Set in late 12th century England, The Telling Pool tells the coming-of-age story of Rhodri, a young Welsh falconer whose father, Owen, is sent away to join the Third Crusade. During this time, he meets Tantallon, a blind, elderly blacksmith who leads him to a magical pool deep in the forest, where he witnesses the hardships his father endures on the battlefield, and his seduction at the hands of the evil enchantress Homeira. He’s also able to see in the past, and he witnesses the fall of King Arthur and the tryst between Guinevere and Lancelot. When his father returns from war in the grips of a malevolent curse, Rhodri leaves home and embarks on a journey to free him, armed with the legendary sword Excalibur and his trained rock falcon.
Although it contributes to the coming-of-age theme of the novel, and parallels the affairs of Arthur, Guinevere and Lancelot, too much time is spent relating the love triangle between Rhodri, his friend William and a neighbor girl named Sarah. This subplot quickly becomes tiresome, and the novel’s pacing improves significantly once Owen’s return sets the main plot in motion. The other, more effective uses of archetypes are the Merlin and Morgan le Fay figures of Tantallon and Homeira, respectively.
The strength in the novel’s historical element lies in its educational content regarding the Crusades and the corruption of the Albion Christian Church, which young readers may consider a history lesson made fun. A subplot involving a Jewish girl, Rebecca, fleeing persecution with her father calls attention to the social issues of the time and place. Chances are this would be an effective book for middle and high school students studying British history and/or mythology, and it will likely spur an interest that will lead to reading works such as The Faerie Queen and Gawain and the Green Knight.

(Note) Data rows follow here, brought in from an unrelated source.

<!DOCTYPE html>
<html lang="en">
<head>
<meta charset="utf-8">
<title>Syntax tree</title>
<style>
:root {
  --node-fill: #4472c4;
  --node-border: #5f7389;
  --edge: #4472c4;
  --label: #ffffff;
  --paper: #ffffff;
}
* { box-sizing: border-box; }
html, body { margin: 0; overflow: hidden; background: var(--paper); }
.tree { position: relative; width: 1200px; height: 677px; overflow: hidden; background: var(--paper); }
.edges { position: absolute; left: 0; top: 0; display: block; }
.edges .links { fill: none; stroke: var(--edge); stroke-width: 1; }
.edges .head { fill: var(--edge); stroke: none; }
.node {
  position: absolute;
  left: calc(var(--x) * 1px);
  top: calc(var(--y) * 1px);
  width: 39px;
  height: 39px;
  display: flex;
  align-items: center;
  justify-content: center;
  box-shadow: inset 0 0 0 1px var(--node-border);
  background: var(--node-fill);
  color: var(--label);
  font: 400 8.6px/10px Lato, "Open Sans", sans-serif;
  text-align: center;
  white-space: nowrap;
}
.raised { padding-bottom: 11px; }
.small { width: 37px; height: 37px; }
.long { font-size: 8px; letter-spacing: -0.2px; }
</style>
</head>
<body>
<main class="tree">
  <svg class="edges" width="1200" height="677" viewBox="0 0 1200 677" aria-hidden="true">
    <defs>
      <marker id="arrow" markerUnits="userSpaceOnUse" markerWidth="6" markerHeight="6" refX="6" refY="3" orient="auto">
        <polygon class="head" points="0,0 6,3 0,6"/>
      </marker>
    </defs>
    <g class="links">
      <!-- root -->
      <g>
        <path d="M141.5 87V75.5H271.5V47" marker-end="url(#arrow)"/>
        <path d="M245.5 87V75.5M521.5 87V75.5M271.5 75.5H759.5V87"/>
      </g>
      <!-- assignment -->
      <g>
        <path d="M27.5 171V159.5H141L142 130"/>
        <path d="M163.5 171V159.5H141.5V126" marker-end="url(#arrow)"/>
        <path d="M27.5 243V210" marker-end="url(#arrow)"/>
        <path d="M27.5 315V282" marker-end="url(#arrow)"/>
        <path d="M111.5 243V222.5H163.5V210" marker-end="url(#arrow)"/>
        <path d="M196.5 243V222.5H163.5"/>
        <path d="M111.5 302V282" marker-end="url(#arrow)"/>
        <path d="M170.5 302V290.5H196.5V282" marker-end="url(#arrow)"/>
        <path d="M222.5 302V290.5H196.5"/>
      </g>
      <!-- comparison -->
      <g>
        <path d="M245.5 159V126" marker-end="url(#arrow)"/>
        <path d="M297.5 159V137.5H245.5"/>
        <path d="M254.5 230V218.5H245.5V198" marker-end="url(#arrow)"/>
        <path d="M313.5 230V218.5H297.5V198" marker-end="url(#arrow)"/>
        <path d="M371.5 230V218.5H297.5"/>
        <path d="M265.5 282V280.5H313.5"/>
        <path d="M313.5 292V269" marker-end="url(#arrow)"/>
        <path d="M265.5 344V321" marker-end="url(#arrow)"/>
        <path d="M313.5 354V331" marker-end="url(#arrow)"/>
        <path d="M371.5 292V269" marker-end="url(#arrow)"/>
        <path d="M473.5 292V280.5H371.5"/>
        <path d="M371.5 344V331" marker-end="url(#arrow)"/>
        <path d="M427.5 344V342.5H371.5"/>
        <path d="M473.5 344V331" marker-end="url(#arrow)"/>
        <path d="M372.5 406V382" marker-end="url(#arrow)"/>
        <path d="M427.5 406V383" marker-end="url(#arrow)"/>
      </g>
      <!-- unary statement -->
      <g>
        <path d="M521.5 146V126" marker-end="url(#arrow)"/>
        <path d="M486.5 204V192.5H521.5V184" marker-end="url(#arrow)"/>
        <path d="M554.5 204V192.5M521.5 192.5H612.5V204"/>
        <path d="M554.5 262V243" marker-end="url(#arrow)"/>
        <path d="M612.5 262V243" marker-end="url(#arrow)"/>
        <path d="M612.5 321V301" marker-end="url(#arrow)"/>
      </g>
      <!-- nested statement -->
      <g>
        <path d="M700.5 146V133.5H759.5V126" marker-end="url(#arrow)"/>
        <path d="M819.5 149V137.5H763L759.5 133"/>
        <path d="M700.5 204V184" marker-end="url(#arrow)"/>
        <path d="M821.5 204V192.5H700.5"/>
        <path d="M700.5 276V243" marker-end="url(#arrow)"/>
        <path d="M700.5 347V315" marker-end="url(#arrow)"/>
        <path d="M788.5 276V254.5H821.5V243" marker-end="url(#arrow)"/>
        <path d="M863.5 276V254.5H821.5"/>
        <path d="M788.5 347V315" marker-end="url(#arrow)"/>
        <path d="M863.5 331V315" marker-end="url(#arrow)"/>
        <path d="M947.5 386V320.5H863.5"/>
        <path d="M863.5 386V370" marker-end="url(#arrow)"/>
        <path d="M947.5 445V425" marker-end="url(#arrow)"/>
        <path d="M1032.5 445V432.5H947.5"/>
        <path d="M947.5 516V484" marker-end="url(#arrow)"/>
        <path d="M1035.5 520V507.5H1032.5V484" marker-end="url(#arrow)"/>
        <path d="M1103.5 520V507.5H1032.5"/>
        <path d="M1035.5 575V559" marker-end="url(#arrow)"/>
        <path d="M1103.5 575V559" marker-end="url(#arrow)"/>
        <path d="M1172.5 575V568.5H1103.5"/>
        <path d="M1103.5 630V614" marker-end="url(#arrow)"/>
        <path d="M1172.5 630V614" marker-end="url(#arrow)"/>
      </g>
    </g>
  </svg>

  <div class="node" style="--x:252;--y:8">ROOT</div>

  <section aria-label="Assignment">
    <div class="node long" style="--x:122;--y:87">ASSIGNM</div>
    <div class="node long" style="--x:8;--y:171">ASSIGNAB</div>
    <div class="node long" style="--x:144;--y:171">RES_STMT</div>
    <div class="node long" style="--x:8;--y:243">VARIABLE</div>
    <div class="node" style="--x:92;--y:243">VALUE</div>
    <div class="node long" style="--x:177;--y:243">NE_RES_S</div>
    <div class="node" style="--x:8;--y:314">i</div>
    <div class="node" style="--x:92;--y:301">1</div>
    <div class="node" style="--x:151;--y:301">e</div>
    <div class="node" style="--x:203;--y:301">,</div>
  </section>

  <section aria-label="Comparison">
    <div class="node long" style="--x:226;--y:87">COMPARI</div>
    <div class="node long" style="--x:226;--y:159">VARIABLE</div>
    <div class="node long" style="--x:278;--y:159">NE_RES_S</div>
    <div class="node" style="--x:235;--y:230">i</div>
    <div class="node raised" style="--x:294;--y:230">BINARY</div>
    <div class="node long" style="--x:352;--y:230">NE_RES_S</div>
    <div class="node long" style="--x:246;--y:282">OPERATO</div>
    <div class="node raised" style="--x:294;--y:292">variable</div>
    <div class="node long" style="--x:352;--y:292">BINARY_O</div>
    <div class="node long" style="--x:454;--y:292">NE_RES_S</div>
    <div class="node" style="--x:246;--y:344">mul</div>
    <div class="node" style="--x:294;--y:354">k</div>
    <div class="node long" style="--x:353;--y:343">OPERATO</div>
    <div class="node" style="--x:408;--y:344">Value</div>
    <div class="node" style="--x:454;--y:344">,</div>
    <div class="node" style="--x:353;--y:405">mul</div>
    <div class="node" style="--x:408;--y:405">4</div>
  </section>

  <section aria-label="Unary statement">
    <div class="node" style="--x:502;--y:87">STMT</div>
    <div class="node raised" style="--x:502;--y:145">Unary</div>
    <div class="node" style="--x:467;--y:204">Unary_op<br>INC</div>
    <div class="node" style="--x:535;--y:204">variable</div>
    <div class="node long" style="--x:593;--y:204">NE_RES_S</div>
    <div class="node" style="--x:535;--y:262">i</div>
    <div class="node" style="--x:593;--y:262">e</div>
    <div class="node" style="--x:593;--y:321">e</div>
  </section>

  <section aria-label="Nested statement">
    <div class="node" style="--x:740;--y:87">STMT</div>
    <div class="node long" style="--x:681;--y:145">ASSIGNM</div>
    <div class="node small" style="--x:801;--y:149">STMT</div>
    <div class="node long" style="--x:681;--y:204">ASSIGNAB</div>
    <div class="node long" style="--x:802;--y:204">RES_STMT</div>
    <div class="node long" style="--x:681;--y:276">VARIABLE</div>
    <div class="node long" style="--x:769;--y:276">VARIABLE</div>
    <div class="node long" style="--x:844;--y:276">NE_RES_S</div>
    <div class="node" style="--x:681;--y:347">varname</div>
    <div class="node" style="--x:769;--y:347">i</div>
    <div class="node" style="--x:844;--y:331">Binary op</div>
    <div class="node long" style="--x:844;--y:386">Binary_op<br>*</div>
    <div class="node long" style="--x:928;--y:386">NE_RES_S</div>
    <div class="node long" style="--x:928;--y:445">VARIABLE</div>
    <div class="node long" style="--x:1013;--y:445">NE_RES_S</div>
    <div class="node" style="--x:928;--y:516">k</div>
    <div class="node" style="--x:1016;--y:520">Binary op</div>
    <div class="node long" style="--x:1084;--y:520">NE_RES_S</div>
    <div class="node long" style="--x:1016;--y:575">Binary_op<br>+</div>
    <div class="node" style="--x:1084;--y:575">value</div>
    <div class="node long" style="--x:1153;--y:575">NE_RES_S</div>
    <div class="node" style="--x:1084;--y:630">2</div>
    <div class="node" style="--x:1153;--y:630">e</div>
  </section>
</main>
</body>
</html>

If you’re looking for an entertaining escapist fantasy that draws on classic tales, The Telling Pool would provide some degree of satisfaction. David Clement-Davies has written better, yet compared to his other novels, this one is a pretty light read that can be enjoyed at a reader’s leisure.